Negotiations are Stalled Despite the Messages
Sources confirmed to Al-Akhbar that at present, "negotiations are completely stalled despite the messages sent by the militants regarding their willingness to negotiate."
The militants want negotiations under a cease-fire, which is rejected by the government side that does not mind the negotiations but with the continuation of military action. It has become clear to Damascus, through experience that the militants only go for negotiations when their defeat looms on the horizon.
"The amount of time the insurgents spent hoping and relying on international campaigns cost them an opportunity to get out without losses ... Until now, it seems they have not learned from the experience of Aleppo apart from taking civilians as human shields," the source added.
Al-Akhbar learned from other sources that a clash took place last Thursday after a group of armed men from the Army of Islam in Douma attempted to surrender to the army. Their leadership found out and sent elements to meet them. A clash ensued which resulted in the deaths and injuries from both sides. It ended with no one getting out into the areas controlled by the army. According to a Syrian military source "if this movement continues, it poses a major crisis for the militants, and it will help us in fighting and dividing them. Then negotiate and impose our conditions on them."
Speaking about the negotiations and the exit of the militants, it seems clear that the destination of choice for the exit of the al-Rahman Legion and Nusra Front militants, naturally, is Idlib and its surroundings.
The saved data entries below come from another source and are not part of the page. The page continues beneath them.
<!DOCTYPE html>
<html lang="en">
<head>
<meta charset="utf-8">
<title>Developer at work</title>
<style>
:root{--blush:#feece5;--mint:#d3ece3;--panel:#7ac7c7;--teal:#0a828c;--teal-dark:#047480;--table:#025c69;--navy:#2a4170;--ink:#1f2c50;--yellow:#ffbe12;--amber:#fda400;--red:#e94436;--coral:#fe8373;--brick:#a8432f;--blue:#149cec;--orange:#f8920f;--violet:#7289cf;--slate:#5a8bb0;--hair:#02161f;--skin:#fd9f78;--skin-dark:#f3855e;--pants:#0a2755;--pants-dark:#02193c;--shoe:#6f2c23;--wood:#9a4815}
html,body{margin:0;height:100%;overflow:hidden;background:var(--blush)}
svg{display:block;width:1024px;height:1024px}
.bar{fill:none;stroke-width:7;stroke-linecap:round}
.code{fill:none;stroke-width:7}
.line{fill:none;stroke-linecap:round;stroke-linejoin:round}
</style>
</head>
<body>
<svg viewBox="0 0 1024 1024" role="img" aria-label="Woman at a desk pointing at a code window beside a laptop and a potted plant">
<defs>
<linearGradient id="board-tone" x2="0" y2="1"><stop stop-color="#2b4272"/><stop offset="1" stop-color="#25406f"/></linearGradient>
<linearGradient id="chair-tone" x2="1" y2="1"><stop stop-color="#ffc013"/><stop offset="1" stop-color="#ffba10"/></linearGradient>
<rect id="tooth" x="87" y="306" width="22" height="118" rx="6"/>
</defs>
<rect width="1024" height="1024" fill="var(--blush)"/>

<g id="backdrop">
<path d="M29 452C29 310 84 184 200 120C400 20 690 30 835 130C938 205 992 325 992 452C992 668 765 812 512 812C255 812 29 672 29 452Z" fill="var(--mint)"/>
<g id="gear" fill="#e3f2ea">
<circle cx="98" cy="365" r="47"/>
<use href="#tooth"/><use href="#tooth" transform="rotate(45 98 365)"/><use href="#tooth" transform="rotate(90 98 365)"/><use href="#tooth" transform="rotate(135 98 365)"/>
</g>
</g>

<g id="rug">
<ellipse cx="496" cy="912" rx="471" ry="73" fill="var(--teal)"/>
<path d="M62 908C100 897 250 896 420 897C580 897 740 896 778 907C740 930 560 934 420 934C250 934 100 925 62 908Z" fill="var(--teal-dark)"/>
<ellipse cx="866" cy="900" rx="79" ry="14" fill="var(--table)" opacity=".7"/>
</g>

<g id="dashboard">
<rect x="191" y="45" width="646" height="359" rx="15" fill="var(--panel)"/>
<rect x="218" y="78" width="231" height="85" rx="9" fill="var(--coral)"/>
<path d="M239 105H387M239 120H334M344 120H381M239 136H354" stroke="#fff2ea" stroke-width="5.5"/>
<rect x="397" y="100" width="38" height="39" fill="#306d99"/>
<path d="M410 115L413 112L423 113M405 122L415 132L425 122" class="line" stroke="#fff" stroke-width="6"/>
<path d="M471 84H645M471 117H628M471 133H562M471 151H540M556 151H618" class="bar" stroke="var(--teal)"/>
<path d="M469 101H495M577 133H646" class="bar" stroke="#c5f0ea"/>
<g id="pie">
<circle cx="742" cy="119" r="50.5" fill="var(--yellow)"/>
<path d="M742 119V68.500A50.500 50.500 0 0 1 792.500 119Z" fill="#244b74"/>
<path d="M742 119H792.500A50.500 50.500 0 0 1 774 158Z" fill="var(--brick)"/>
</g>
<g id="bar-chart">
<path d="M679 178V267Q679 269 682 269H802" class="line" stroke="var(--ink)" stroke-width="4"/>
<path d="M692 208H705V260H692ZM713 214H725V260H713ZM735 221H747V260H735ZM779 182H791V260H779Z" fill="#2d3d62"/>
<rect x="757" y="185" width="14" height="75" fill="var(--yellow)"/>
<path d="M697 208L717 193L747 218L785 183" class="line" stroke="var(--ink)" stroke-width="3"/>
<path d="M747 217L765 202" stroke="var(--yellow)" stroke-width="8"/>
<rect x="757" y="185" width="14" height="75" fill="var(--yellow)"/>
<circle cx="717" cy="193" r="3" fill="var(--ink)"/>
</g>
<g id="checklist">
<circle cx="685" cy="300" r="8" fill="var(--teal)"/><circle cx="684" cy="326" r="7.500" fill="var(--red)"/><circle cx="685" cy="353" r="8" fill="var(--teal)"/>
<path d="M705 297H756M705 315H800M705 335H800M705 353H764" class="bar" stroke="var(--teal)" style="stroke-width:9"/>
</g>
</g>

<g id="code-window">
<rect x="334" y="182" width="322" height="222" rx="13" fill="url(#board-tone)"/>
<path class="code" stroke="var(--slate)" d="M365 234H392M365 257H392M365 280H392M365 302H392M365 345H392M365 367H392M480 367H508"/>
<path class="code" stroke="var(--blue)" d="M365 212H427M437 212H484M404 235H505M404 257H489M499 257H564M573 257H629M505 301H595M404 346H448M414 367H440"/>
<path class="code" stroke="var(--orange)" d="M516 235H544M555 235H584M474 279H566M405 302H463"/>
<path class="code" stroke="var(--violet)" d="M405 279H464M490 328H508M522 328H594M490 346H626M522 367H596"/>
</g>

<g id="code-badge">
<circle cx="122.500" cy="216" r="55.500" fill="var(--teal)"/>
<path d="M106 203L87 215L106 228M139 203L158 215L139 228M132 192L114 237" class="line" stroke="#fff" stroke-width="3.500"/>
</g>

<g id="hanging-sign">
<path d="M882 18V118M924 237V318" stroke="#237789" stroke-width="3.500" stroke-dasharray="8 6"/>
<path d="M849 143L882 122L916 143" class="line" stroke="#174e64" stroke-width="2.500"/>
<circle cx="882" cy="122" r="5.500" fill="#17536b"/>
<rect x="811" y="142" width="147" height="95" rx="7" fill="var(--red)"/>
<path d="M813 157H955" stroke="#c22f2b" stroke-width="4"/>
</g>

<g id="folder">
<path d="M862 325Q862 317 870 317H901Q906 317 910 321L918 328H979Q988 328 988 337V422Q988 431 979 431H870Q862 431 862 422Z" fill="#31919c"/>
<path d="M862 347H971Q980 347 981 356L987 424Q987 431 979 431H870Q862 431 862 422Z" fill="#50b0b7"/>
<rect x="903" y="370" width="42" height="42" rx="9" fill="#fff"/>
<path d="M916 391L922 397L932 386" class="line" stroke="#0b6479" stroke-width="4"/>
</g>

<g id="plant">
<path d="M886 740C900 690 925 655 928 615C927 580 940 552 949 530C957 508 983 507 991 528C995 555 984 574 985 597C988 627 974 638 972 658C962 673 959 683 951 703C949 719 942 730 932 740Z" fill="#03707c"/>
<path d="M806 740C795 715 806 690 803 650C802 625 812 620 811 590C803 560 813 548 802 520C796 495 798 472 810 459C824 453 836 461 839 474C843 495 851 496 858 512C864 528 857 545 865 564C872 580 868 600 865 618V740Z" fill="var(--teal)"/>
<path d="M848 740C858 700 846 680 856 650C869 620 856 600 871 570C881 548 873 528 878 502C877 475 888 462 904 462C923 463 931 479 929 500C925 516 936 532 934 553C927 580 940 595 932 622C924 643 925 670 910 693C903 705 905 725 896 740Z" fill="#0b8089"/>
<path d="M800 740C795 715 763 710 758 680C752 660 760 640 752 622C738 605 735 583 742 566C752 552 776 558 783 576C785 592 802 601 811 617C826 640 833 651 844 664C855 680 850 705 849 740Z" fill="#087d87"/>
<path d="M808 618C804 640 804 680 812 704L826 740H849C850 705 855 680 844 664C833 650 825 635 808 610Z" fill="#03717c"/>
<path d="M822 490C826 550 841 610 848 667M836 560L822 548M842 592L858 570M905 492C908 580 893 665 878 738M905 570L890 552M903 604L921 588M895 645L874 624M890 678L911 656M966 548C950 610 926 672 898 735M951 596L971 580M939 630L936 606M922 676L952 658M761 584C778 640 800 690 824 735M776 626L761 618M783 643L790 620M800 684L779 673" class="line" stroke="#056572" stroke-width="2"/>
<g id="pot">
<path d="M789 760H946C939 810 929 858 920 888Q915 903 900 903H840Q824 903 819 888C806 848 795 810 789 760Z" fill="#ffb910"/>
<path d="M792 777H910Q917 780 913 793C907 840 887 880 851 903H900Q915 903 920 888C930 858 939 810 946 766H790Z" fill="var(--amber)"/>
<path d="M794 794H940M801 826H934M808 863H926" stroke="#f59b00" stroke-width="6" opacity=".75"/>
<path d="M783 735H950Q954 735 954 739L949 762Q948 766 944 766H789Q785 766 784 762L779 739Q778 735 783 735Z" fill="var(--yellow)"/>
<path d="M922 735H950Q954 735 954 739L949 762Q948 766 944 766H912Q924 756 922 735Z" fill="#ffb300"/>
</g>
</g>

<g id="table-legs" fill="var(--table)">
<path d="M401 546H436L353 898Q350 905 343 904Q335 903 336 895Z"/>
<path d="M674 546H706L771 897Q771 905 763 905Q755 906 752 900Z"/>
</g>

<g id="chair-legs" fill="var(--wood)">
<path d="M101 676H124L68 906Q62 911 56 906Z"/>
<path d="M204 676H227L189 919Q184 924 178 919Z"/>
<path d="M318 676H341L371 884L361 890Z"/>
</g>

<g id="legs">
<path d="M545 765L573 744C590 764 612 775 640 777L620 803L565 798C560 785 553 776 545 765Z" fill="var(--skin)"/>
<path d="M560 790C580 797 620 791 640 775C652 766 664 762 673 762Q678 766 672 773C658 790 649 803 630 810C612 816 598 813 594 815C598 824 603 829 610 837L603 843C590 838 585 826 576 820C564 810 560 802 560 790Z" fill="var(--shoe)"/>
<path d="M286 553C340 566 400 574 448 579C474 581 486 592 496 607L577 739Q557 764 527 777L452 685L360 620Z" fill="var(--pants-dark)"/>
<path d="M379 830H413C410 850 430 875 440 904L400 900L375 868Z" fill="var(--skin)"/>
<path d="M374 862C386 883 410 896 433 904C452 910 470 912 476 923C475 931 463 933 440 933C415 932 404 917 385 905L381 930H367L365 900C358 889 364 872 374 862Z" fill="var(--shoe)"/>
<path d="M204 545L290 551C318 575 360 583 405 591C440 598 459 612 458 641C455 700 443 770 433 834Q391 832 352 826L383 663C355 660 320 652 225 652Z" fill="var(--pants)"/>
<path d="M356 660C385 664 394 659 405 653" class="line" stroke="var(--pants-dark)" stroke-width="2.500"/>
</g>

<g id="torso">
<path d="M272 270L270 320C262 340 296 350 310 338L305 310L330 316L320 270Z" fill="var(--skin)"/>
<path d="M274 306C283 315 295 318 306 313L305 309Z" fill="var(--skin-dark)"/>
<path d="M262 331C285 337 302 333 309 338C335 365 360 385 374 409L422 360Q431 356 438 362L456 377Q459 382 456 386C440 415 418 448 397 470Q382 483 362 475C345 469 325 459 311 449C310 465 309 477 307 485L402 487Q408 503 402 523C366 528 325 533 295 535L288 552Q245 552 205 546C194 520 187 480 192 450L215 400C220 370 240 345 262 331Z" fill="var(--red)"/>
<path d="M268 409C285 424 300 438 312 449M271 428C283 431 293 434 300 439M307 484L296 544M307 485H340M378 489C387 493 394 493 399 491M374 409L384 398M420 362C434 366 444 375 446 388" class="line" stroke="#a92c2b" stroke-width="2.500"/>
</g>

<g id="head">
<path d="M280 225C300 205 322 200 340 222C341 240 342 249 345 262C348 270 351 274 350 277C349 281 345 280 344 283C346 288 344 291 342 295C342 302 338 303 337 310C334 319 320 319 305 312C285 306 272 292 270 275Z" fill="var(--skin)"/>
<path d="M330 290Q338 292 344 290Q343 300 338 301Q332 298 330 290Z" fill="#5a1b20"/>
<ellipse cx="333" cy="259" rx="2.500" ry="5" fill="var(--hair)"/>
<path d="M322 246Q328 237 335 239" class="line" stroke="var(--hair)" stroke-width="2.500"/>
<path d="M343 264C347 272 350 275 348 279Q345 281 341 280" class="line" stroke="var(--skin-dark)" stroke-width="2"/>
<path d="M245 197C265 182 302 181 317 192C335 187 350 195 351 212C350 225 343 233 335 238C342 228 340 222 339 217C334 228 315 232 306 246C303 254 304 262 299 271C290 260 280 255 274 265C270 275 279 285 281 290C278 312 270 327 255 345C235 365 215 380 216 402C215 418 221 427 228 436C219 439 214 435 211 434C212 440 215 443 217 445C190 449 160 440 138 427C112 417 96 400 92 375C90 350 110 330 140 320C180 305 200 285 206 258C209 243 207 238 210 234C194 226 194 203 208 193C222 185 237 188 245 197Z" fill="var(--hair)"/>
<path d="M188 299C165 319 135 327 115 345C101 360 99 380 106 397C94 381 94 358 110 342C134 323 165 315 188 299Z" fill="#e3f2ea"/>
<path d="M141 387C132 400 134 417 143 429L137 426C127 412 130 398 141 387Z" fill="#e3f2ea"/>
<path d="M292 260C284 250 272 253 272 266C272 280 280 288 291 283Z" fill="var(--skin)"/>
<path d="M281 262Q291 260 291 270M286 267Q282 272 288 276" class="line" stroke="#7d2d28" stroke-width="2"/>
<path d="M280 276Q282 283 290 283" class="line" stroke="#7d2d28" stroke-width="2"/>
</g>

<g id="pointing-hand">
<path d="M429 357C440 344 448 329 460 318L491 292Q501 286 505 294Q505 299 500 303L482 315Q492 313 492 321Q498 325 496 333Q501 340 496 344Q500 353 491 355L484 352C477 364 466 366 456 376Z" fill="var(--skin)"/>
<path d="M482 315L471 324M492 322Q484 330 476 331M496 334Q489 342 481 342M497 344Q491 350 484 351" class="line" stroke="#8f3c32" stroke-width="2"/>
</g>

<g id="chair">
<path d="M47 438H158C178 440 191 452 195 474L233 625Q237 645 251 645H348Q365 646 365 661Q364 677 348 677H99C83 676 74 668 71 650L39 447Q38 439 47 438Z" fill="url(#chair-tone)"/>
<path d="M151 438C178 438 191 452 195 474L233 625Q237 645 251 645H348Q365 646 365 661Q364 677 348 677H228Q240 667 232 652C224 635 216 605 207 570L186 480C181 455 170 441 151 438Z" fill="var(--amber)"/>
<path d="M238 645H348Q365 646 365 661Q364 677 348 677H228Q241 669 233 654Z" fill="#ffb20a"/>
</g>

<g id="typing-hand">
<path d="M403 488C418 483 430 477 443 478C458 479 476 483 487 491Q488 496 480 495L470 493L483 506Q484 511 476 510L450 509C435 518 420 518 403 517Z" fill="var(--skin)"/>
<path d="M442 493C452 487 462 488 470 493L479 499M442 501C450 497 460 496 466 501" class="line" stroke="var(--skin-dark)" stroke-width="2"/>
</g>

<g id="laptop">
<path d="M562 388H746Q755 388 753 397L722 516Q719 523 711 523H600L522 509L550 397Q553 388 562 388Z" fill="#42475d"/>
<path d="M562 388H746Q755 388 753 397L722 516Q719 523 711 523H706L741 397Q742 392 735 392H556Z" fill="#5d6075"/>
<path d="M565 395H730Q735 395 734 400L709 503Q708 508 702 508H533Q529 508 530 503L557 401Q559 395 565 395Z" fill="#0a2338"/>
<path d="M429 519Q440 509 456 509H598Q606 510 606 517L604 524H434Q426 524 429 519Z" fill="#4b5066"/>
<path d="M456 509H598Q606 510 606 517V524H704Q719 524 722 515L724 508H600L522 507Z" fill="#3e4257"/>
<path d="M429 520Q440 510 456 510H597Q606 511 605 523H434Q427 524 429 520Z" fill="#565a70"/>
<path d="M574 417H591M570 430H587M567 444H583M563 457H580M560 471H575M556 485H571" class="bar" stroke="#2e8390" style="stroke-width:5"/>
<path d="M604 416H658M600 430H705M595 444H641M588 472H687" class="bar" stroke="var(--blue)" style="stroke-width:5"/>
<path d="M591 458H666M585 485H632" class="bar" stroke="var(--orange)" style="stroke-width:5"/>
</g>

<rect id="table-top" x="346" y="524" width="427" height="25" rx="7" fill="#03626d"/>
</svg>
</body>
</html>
But the bigger question today, which Damascus is mulling and one that could cause confusion for negotiations in the coming stages, is "where can the Army of Islam militants exit to?"
"The Nusra Front will go to Idlib. It has a ground ready to receive it, while the Army of Islam cannot be accepted there. They openly view each other as disbelievers. Even Turkey cannot accept the Army of Islam in Idlib," the high-ranking Syrian officer says in replying to a question about a possible destination.
He adds that "there are two proposed options which are being considered. The first entails the exit of the Army of Islam militants to other areas where the militants in control may accept them, for example east Qalmoun. But this is subject to many complex accounts and needs time to be ratified. The second option is that the Army of Islam militants join the Nusra group and al- Rahman Legion, and therefore go out with them or follow them to Idlib."
This does not mean that the option of a settlement between the government and the Army of Islam is closed, but it involves complexities that need to be resolved in advance.
It may seem premature to talk about the negotiations and the exit of the militants from the entire Ghouta pocket. Yet, the collapse of the militants' defenses in record time - no more than two days - could be considered a field shift. The separation of the southern area of Ghouta from the north, sorting out the militants, and therefore negotiating or fighting them separately, facilitates Damascus' task and alleviates a lot of difficulties.
Source: Al-Akhbar Newspaper, Translated by website team